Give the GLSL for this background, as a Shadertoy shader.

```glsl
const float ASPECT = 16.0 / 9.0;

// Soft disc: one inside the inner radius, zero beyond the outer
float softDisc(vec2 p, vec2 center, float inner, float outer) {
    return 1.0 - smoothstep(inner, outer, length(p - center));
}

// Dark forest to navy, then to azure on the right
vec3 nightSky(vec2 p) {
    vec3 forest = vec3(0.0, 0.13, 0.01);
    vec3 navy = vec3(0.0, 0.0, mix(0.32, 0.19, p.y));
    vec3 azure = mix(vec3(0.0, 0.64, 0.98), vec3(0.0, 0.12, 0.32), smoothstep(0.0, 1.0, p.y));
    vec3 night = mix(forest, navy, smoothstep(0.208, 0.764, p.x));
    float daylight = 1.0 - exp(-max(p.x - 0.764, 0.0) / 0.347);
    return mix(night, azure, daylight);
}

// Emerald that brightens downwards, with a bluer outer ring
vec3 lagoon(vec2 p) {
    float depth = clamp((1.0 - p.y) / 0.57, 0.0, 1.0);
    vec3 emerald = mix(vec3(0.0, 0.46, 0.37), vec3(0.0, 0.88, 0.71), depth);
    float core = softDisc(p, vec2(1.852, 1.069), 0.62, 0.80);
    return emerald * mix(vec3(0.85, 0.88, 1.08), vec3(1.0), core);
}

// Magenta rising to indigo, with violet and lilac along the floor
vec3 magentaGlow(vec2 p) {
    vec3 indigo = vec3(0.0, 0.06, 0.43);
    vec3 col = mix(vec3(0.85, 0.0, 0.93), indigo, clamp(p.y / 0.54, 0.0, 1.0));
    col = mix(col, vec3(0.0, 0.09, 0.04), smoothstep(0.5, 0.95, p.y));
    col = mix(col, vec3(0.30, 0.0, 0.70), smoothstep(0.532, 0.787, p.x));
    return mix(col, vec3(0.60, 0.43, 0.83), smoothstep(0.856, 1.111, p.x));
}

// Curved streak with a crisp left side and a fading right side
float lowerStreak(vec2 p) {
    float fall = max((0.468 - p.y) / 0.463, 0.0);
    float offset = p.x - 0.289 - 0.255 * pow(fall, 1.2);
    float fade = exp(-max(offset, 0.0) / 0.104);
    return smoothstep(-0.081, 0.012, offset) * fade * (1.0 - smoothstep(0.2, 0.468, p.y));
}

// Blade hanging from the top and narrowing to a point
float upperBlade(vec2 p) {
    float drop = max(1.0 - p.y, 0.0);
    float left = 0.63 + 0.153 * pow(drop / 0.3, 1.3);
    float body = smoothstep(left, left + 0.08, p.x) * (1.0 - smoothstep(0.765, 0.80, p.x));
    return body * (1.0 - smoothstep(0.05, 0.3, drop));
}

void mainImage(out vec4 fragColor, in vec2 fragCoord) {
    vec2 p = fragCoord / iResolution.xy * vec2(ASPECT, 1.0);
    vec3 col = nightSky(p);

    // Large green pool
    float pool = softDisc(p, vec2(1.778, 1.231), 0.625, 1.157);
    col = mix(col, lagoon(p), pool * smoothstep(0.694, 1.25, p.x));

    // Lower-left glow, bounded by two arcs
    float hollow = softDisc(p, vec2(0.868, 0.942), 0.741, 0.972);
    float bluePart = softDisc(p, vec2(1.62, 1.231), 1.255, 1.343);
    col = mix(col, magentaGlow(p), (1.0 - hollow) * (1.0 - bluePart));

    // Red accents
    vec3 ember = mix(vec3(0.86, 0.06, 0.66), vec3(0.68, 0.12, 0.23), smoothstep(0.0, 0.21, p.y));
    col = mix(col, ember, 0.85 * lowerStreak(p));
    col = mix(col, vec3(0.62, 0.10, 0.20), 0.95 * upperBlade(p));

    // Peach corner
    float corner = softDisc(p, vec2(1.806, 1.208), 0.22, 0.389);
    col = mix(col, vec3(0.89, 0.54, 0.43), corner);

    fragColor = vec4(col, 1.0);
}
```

::::::::

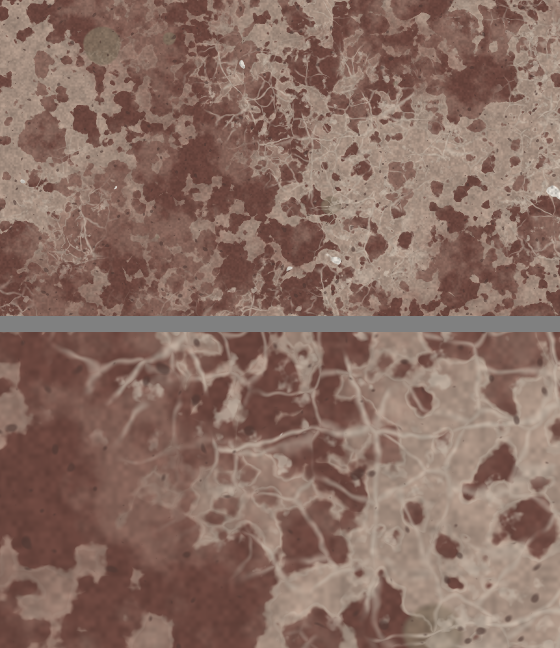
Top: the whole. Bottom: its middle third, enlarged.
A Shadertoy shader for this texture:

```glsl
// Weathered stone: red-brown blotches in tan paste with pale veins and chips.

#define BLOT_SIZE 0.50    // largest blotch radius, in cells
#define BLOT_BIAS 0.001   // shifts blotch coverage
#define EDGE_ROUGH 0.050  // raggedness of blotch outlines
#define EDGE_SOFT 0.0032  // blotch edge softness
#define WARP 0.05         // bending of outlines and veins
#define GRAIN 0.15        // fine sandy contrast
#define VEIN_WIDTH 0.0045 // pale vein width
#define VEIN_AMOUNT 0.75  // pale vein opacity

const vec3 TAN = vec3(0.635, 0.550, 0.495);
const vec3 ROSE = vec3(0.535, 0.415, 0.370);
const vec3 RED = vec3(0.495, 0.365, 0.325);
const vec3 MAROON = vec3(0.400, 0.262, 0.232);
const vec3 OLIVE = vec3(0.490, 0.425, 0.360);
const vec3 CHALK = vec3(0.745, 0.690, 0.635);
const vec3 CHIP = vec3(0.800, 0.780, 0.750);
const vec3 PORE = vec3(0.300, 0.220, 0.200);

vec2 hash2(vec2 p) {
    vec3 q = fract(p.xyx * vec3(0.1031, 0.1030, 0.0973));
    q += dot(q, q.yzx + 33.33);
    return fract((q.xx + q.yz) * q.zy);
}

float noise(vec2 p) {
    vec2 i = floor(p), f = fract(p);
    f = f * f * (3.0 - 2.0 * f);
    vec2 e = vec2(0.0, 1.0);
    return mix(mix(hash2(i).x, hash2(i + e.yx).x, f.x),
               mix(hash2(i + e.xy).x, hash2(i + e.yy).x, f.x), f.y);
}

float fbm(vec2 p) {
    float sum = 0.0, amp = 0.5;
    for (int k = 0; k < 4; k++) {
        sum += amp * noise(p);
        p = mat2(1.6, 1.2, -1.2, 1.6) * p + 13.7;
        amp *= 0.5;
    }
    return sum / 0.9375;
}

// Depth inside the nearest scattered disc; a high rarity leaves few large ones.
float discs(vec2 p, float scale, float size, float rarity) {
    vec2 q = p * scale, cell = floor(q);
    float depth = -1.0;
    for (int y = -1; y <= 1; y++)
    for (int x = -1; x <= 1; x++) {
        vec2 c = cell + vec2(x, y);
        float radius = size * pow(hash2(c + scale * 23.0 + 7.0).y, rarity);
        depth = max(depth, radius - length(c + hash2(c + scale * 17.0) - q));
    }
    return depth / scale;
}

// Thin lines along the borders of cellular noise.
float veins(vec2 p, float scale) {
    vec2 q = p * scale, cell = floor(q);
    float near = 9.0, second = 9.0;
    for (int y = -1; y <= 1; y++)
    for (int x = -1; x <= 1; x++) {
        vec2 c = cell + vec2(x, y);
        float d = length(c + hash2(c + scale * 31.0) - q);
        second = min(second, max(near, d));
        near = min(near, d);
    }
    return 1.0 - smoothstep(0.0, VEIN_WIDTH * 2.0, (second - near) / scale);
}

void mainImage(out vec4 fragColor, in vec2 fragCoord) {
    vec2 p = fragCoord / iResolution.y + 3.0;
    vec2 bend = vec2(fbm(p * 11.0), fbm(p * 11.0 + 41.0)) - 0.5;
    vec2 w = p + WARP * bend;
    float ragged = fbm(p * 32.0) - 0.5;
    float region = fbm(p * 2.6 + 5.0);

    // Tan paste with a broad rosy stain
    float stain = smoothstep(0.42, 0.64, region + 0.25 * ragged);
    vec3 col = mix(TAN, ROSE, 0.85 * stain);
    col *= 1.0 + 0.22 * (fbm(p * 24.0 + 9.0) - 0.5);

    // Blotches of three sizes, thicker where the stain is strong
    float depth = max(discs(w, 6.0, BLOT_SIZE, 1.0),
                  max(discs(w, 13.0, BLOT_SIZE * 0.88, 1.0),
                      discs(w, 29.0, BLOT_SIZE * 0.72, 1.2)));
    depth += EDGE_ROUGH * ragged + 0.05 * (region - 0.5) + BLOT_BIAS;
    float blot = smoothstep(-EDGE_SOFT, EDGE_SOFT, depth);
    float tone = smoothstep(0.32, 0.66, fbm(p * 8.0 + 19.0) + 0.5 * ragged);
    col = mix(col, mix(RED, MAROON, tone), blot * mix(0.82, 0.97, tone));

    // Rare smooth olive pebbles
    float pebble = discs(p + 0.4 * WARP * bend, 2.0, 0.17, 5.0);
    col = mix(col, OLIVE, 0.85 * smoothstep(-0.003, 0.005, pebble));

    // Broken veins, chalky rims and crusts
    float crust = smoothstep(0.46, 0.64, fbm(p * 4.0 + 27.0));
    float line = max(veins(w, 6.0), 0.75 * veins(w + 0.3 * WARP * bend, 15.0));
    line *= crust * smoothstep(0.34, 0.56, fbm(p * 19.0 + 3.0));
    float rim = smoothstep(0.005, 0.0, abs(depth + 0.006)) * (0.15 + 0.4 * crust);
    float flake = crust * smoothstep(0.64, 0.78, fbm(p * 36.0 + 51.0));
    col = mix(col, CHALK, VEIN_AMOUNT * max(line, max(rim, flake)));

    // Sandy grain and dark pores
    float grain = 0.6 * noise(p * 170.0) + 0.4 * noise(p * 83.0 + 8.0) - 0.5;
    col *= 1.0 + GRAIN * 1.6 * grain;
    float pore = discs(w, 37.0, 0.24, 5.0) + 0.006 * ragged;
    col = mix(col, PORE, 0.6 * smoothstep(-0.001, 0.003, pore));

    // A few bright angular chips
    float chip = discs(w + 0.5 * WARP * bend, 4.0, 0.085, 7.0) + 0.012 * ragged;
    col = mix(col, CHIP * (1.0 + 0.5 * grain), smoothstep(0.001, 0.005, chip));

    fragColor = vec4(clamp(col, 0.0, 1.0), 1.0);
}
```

::::::::

Your task: Number of lines above holding "softDisc"? Give that number alone.

Answer for the task: 6